My hon. Friend has worked tirelessly on this very sensitive and sad case, and I pay tribute to him for his hard work on behalf of his constituents. I am sure that this delay is causing them additional distress, and of course I will be happy to meet him. He knows that, sadly, the Government cannot compel the production of documents for a coroner investigation from the Egyptian authorities, but my officials have indeed contacted the senior coroner in the local area for more details and an update, and I understand that the senior coroner has now written to the Egyptian prosecutor general.
The YPeople project in Lindsay House in East Kilbride in my constituency has had the police called out 700 times in two years in respect of antisocial behaviour, crime, weapons and drug misuse, and this has continued at a high rate even during lockdown. Local residents now tell me they are terrified and parents are saying that children are being offered drugs during their school lunch breaks. What more can be done to provide intensive offender and substance abuse rehabilitation prior to relocation to local communities so that residents are not put at such pervasive risk?
The hon. Lady raises a very serious case in her constituency, and I am sure that her colleagues in the Scottish Government, who of course have always had responsibility for these matters, Scotland being a separate criminal jurisdiction, will consider this very carefully. I am concerned to hear that in that local instance, despite best intentions, there does not seem to be that reach into the community to give people the speedy comfort and the confidence that they deserve. May I say that south of the border we are working very hard to enhance and improve community treatment requirements to deal with drug addiction and alcohol abuse and, indeed, to try and get to the root cause of some of this reoffending that causes misery to communities such as the one the hon. Lady serves?
My constituency of Totnes in south Devon is home to LandWorks, a fantastic charity that helps those at risk of going to prison or prisoners into jobs and back into the community. With so many prisoners released every month who are unable to access universal credit and housing, will the Minister meet me to discuss how we can improve access to those mechanisms, as well as visiting LandWorks?

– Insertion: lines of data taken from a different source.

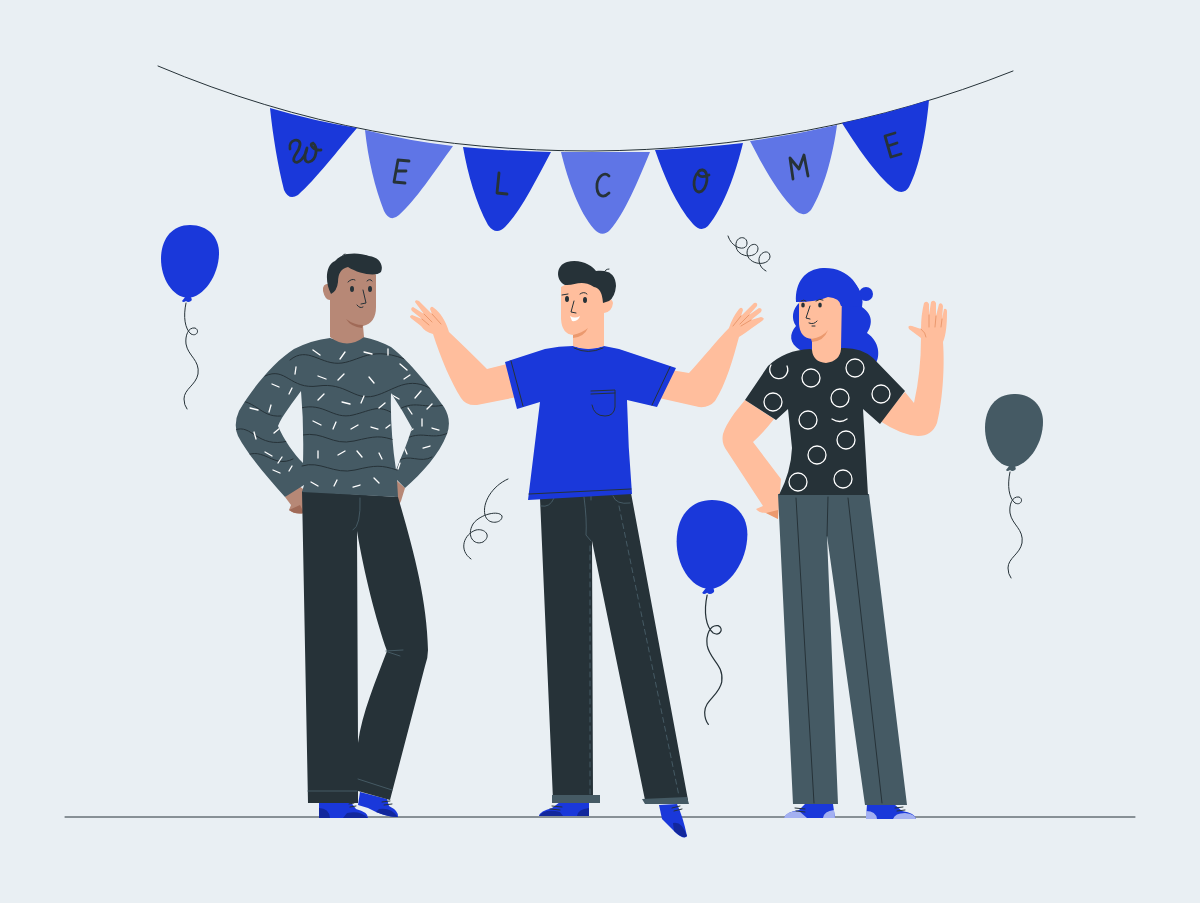
<!DOCTYPE html>
<html lang="en">
<head>
<meta charset="utf-8">
<title>Welcome</title>
<style>
:root{--paper:#e9eff3;--blue:#1a38da;--blue-deep:#12279c;--blue-soft:#5f75e6;--blue-pale:#a3b0f1;--ink:#263238;--slate:#455a64;--skin:#ffbe9d;--skin-shade:#eb996e;--tan:#b78876;--tan-shade:#a06a57;--white:#fff}
html,body{margin:0;height:100%;overflow:hidden;background:var(--paper)}
svg{display:block;width:1200px;height:903px}
.blue{fill:var(--blue)}.deep{fill:var(--blue-deep)}.soft{fill:var(--blue-soft)}.pale{fill:var(--blue-pale)}
.ink{fill:var(--ink)}.slate{fill:var(--slate)}.skin{fill:var(--skin)}.skin-shade{fill:var(--skin-shade)}
.tan{fill:var(--tan)}.tan-shade{fill:var(--tan-shade)}.white{fill:var(--white)}
.line{fill:none;stroke:var(--ink);stroke-width:1;stroke-linecap:round;stroke-linejoin:round}
.line-slate{stroke:var(--slate)}.line-skin{stroke:var(--skin-shade)}.line-white{stroke:var(--white);stroke-width:1.3}
.dash{stroke-dasharray:5 4}
.letters{fill:none;stroke:var(--ink);stroke-width:2.8;stroke-linecap:round;stroke-linejoin:round}
</style>
</head>
<body>
<svg viewBox="0 0 1200 903" role="img" aria-label="Three people welcoming someone under a row of pennants">
<defs>
<g id="balloon">
<path d="M0 0C18 0 29 12 29 28C29 50 14 72 -2 73C-18 72 -29 53 -29 34C-29 14 -18 0 0 0Z"/>
<path d="M-4 71L-8 76Q-7 78 -4 76Q-2 78 1 76Q3 75 0 71Z"/>
</g>
<path id="balloon-string" class="line" d="M-4 78C-7 92 -5 104 1 109C7 112 10 105 5 103C-2 102 -5 111 -4 119C-2 131 10 135 8 149C6 160 -6 164 -6 174Q-6 180 -3 184"/>
<g id="sprinkles">
<path d="M313 350l7 5M345 352l-5 7M364 352l8 2M388 349v6M296 367l-1 7M318 376l8 3M338 380l6-6M369 377l5 6M400 364l7 6M404 379l6-4M272 384l7 3M292 388l-3 6M392 395l7 4M421 391l-6 7M318 400l6-6M342 402l8 2M364 396l-3 7M379 408l6-5M250 408l8 2M271 405l-2 7M408 408l4 6M432 404l-5 5M313 421l8 4M336 422l-3 7M351 429l7-4M371 427l7 2M386 428l4-3M254 432l2 7M274 433l6-5M422 419v7M407 433l6-4M432 428l7 2M318 451v7M338 455l7-4M357 451l5 6M379 453l3 6M265 452l7 4M282 457l-4 6M404 447l3 7M423 448l7-2M400 463l-2 6M273 470l7 3M289 471l3-5M311 482l7 4M337 480l-3 6M353 487l7-2M374 478l5 5"/>
</g>
<clipPath id="sweater-clip"><path id="sweater" d="M330 338Q347 345 363 337Q378 340 391 347C409 361 430 387 444 407Q452 420 447 434C439 455 422 473 405 488L397 480L398 497L302 492L304 485L285 497C268 478 248 455 238 436Q233 424 239 411C253 387 275 361 294 349Q312 340 330 338ZM301 391C293 402 282 416 278 426C284 440 294 454 303 463Q304 425 301 391ZM391 393Q390 430 396 470C402 455 408 442 412 428Q403 411 391 393Z"/></clipPath>
</defs>

<rect width="1200" height="903" fill="var(--paper)"/>
<path class="line" d="M65 817H1135"/>

<g id="bunting" role="img" aria-label="Welcome">
<path class="line" d="M158 66C300 126 444 151 592 151C737 150 879 124 1013 71"/>
<path class="blue" d="M270 108Q314 121 357 128C338 150 316 179 298 195Q289 201 284 190C278 166 273 137 270 108Z"/>
<path class="soft" d="M365 130Q409 141 453 146C434 172 416 200 399 215Q390 223 384 211C375 188 368 159 365 130Z"/>
<path class="blue" d="M463 147Q507 151 551 152C536 180 521 211 505 227Q496 236 488 225C476 203 468 175 463 147Z"/>
<path class="soft" d="M561 152H650C638 181 625 213 610 230Q602 238 594 229C579 212 568 181 561 152Z"/>
<path class="blue" d="M655 150Q700 148 743 143C736 172 724 207 708 226Q701 233 693 224C676 205 664 176 655 150Z"/>
<path class="soft" d="M750 141Q794 135 837 125C833 155 824 189 811 210Q804 218 796 211C777 193 762 164 750 141Z"/>
<path class="blue" d="M842 123Q886 114 929 100C926 132 920 166 909 187Q904 195 895 190C875 174 856 145 842 123Z"/>
<g class="letters">
<path d="M290 149C288 139 301 137 300 145C299 153 292 156 294 161C298 166 306 156 307 148C304 156 304 163 309 162C317 160 318 147 313 143C308 144 314 151 321 150"/>
<path d="M409 161L398 160L394 182L405 183M396 171H406"/>
<path d="M499 173L497 193L507 194"/>
<path d="M609 176C604 171 598 177 597 184C596 196 603 199 609 193"/>
<path d="M702 170C693 172 691 191 699 192C708 191 710 170 702 170C695 170 697 180 709 175"/>
<path d="M793 179L790 158L799 169L804 155L808 176"/>
<path d="M895 133L885 136L891 157L901 154M888 146L897 143"/>
</g>
</g>

<g id="balloons">
<g transform="translate(190 225)"><use href="#balloon" class="blue"/><use href="#balloon-string"/></g>
<g transform="translate(1014 394)"><use href="#balloon" class="slate"/><use href="#balloon-string"/></g>
<g transform="translate(712 500) scale(1.22)"><use href="#balloon" class="blue"/><use href="#balloon-string"/></g>
</g>

<g id="streamers" class="line">
<path d="M728 236C732 249 747 252 747 243C747 235 735 236 736 246C737 258 757 259 758 249C758 241 747 244 747 253C748 265 768 267 770 257C770 248 758 252 759 261Q760 268 766 271"/>
<path d="M508 479C492 486 482 503 485 515C488 526 503 523 502 516C499 510 480 514 473 524C466 536 474 546 483 542C492 536 485 528 476 530C464 534 458 550 471 559"/>
</g>

<g id="man-in-sweater">
<g id="sweater-shoes">
<path class="blue" d="M319 801H350L356 809Q368 812 368 818H319Z"/>
<path class="deep" d="M319 808Q329 808 330 818H319ZM347 813Q360 810 368 818H343Z"/>
<path class="blue" d="M360 792L387 799L389 806Q399 811 398 817Q384 817 368 808L358 805Z"/>
<path class="deep" d="M379 809Q391 807 398 817Q388 817 376 812Z"/>
<path class="line" d="M349 804l5-1M350 807l6-1M382 802l8-1M384 805l8-1"/>
</g>
<path class="tan" d="M285 497L298 485L307 492L304 513Q295 515 289 510L291 505ZM396 480L405 488L401 501Q398 508 394 505Z"/>
<path class="tan-shade" d="M289 510L300 505L304 513Q296 515 289 510Z"/>
<path class="ink" d="M302 491L398 497C412 545 427 598 428 650Q428 658 425 666L390 800L358 791L358 803H308Z"/>
<path fill="var(--paper)" d="M357 531C364 573 376 620 387 651C376 680 362 713 358 743Z"/>
<path class="line line-slate" d="M360 498Q361 526 353 530M386 651l17-1M388 652l12 4M308 791H357M358 779L392 790"/>
<use href="#sweater" class="slate"/>
<g clip-path="url(#sweater-clip)">
<path class="line" d="M290 360C308 345 321 366 342 363S374 342 420 366M265 376C286 366 290 390 318 386S354 401 374 396S408 374 433 390M230 401C256 397 259 418 281 416M301 408C324 402 333 420 353 415S378 404 394 414M398 410C416 398 428 412 450 403M235 430C252 423 257 449 288 441M302 435C324 431 332 446 354 441S380 435 397 441M404 440C421 429 431 441 448 433M245 456C264 446 273 469 293 459M302 466C320 460 334 475 355 470S381 465 397 470M398 461C409 453 420 464 432 457"/>
<use href="#sprinkles" class="line line-white"/>
</g>
<path class="tan" d="M330 291V337Q347 350 364 337L363 326Q376 323 376 307V275Q372 264 350 264Q332 268 332 284Q322 282 323 291Q325 300 330 300Z"/>
<path class="tan-shade" d="M346 319Q354 325 363 325L362 328Q351 327 346 319Z"/>
<path class="ink" d="M331 294C325 283 325 265 335 261C342 252 358 252 369 256C379 257 384 265 381 272C376 277 359 274 348 267Q338 269 338 282Q337 291 331 294Z"/>
<path class="line" d="M348 282q4-4 7-2M367 281q3-3 5 0M363 290l3 13-5 1M357 305q3 4 6 2M342 258q1-6 5-3"/>
<ellipse class="ink" cx="352" cy="289" rx="2" ry="3"/><ellipse class="ink" cx="370" cy="289" rx="2" ry="3"/>
</g>

<g id="man-with-open-arms">
<g id="open-arms-shoes">
<path class="blue" d="M589 802V816H539Q540 811 552 808L560 802Z"/>
<path class="deep" d="M539 816Q545 808 560 812L563 816ZM577 816Q578 809 589 808V816Z"/>
<path class="blue" d="M659 805L677 804Q683 817 687 836Q684 840 676 833L662 819Z"/>
<path class="deep" d="M673 823Q682 821 687 836Q684 840 674 831Z"/>
<path class="line" d="M552 806l10 1M550 809l10 1M672 808l8-2M674 811l8-2"/>
</g>
<path class="skin" d="M507 364L487 369Q467 349 449 332C446 321 440 312 434 308Q431 305 430 309L432 314L419 301Q415 299 415 302L424 314L413 307Q410 308 412 311L422 319L412 315Q408 316 412 319L421 326Q425 332 433 334C441 359 451 382 461 398Q466 406 477 405L517 397Z"/>
<path class="skin" d="M671 370L689 373C703 358 717 340 729 328Q732 318 739 309Q742 306 743 310L741 316L754 303Q758 302 757 306L749 315L759 308Q763 308 761 312L751 320L761 317Q766 318 762 321L752 328Q744 334 739 337C733 359 726 384 715 401Q709 408 699 407L659 398Z"/>
<path class="line line-skin" d="M432 314l9 10M424 314l8 8M422 319l7 6M741 316l-8 10M749 315l-9 9M751 320l-10 6"/>
<path class="ink" d="M540 498L631 493L688 800H645L592 541L593 799L553 800Z"/>
<path class="slate" d="M552 795H600V803H552ZM642 799L687 797L689 804L645 804Z"/>
<path class="line line-slate" d="M584 497Q587 520 586 535L591 541M541 506Q550 508 554 498M613 496Q616 505 630 503M591 495v5"/>
<path class="line line-slate dash" d="M590 546V794M619 506L679 796"/>
<path class="blue" d="M573 346Q588 351 604 346Q618 348 631 353L676 368L657 407L627 400Q628 447 632 494L528 500L540 402L517 409L505 362L545 349Q559 346 573 346Z"/>
<path class="line" d="M574 348Q588 355 603 348M511 361L523 406M670 367L652 405M529 494L631 489M591 391L615 390V407Q614 416 605 416Q594 416 592 405M591 394L615 393"/>
<path class="skin" d="M561 287V319Q562 334 573 335V346Q588 352 604 346V313Q612 312 613 303Q612 297 604 300L603 283L580 277Z"/>
<path class="skin-shade" d="M573 335Q582 333 588 328Q584 337 573 338Z"/>
<path class="ink" d="M565 285C555 280 556 265 567 262C580 258 593 266 596 271C610 269 616 276 616 286Q615 297 609 301L603 303Q602 288 594 287C581 279 575 286 565 285Z"/>
<path class="line" d="M562 295l6-1M580 294q4-3 7 0M574 301l-3 11 5 1M604 273q1-4 5-4M604 274l5-1"/>
<ellipse class="ink" cx="567" cy="299" rx="2" ry="3"/><ellipse class="ink" cx="585" cy="300" rx="2" ry="3"/>
<path class="white" d="M570 316Q575 319 580 316Q578 322 572 321Z"/>
</g>

<g id="woman-waving">
<g id="waving-shoes">
<path class="blue" d="M805 804H833L835 818H784Q786 812 799 810Z"/>
<path class="pale" d="M784 818Q786 811 799 811L807 818ZM823 818Q824 811 834 810L835 818Z"/>
<path class="blue" d="M867 804H894L902 811Q915 813 916 819H866Z"/>
<path class="pale" d="M866 811Q876 811 877 819H866ZM893 819Q895 813 905 813Q915 814 916 819Z"/>
<path class="line" d="M795 808l10 1M796 811l9 1M895 808l8-1M897 811l8-1"/>
</g>
<path class="blue" d="M840 272Q866 287 862 307C875 316 871 327 867 333C880 342 880 356 876 363L835 360L800 350C789 343 789 334 796 326C791 319 792 309 800 302Z"/>
<circle class="blue" cx="866" cy="294" r="7"/>
<path class="skin" d="M745 400C735 412 727 422 723 434Q721 443 727 451L763 506L756 509Q759 513 766 513L778 519L781 479L753 442Q764 432 774 419Z"/>
<path class="skin-shade" d="M766 513L778 510V519Z"/>
<path class="skin" d="M905 392L914 403Q921 372 921 338L909 329Q907 325 912 326L921 329Q921 315 924 303Q927 300 929 304V315L931 302Q934 299 936 303L936 316L939 304Q942 302 943 306L942 319L944 309Q947 308 947 312C947 325 946 335 943 342C945 370 942 403 937 423Q932 436 918 436Q901 435 880 421Z"/>
<path class="line line-skin" d="M921 329q5 4 5 8M929 315v12M936 316l-1 11M942 319l-1 8"/>
<path class="slate" d="M778 494H869L907 805H865L827 536L838 804H793Z"/>
<path class="line" d="M796 498L814 803M848 498L882 803M827 536L828 497"/>
<path class="ink" d="M810 349Q826 356 841 348Q861 347 873 358L905 391L880 424L863 409L868 495H779Q791 472 792 448L788 409L776 420L745 400L768 366Q785 350 810 349Z"/>
<g class="line line-white">
<path d="M771 365A9 9 0 1 0 787 366"/>
<circle cx="811" cy="378" r="9"/><circle cx="855" cy="368" r="9"/><circle cx="840" cy="398" r="9"/><circle cx="881" cy="394" r="9"/><circle cx="773" cy="402" r="9"/><circle cx="808" cy="420" r="9"/><circle cx="846" cy="440" r="9"/><circle cx="817" cy="455" r="9"/><circle cx="843" cy="479" r="9"/><circle cx="798" cy="482" r="9"/>
<path d="M832 419q8 5 15 0"/>
</g>
<path class="skin" d="M799 294V324Q800 338 812 339V350Q813 362 826 363Q840 361 841 349L842 293L827 287Z"/>
<path class="skin-shade" d="M811 339Q823 337 828 330Q824 341 812 342Z"/>
<path class="blue" d="M796 302C795 282 805 269 823 268C848 267 863 286 862 307L841 306Q840 298 828 297Q817 302 796 302Z"/>
<path class="line" d="M801 301q3-2 5 0M816 301q4-3 7-1M810 306l-4 12 4 1M809 323q5 2 8-2M812 326h3"/>
<ellipse class="ink" cx="803" cy="305" rx="1.8" ry="2.6"/><ellipse class="ink" cx="820" cy="305" rx="1.8" ry="2.6"/>
</g>
</svg>
</body>
</html>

I would be very happy to visit when we are allowed to do so, and certainly before then to discuss the issues in my hon. Friend’s constituency, and I pay tribute to the work of LandWorks in his area. The issue of universal credit is fundamental, as is getting people into homes, and I work very closely with my counterpart at the Department for Work and Pensions and the Secretary of State at the Department, along with the Lord Chancellor, to ensure that prison leavers can access universal credit in a timely way on their release, and we are doing other work in relation to their getting a job and a home.
My hon. Friend makes an extremely important point. We are very conscious of the impact that the very restrictive conditions we have imposed will have on those in our custody and care. Since restrictions were lifted over the summer, prison staff across the country have worked very hard to open up the estate. Since the end of the previous lockdown we have reintroduced visits in every prison, and 119 of our prisons are operating at stage 3 of the national framework; this reintroduced key work, education and offender management activities where it was appropriate to do so. As we enter a new phase, we are thinking very carefully about the balance between security and resistance to the virus and the mental health needs of our prisoners.
In order to allow the safe exit of hon. Members participating in this item of business and the safe arrival of those participating in the next, I suspend the House for three minutes.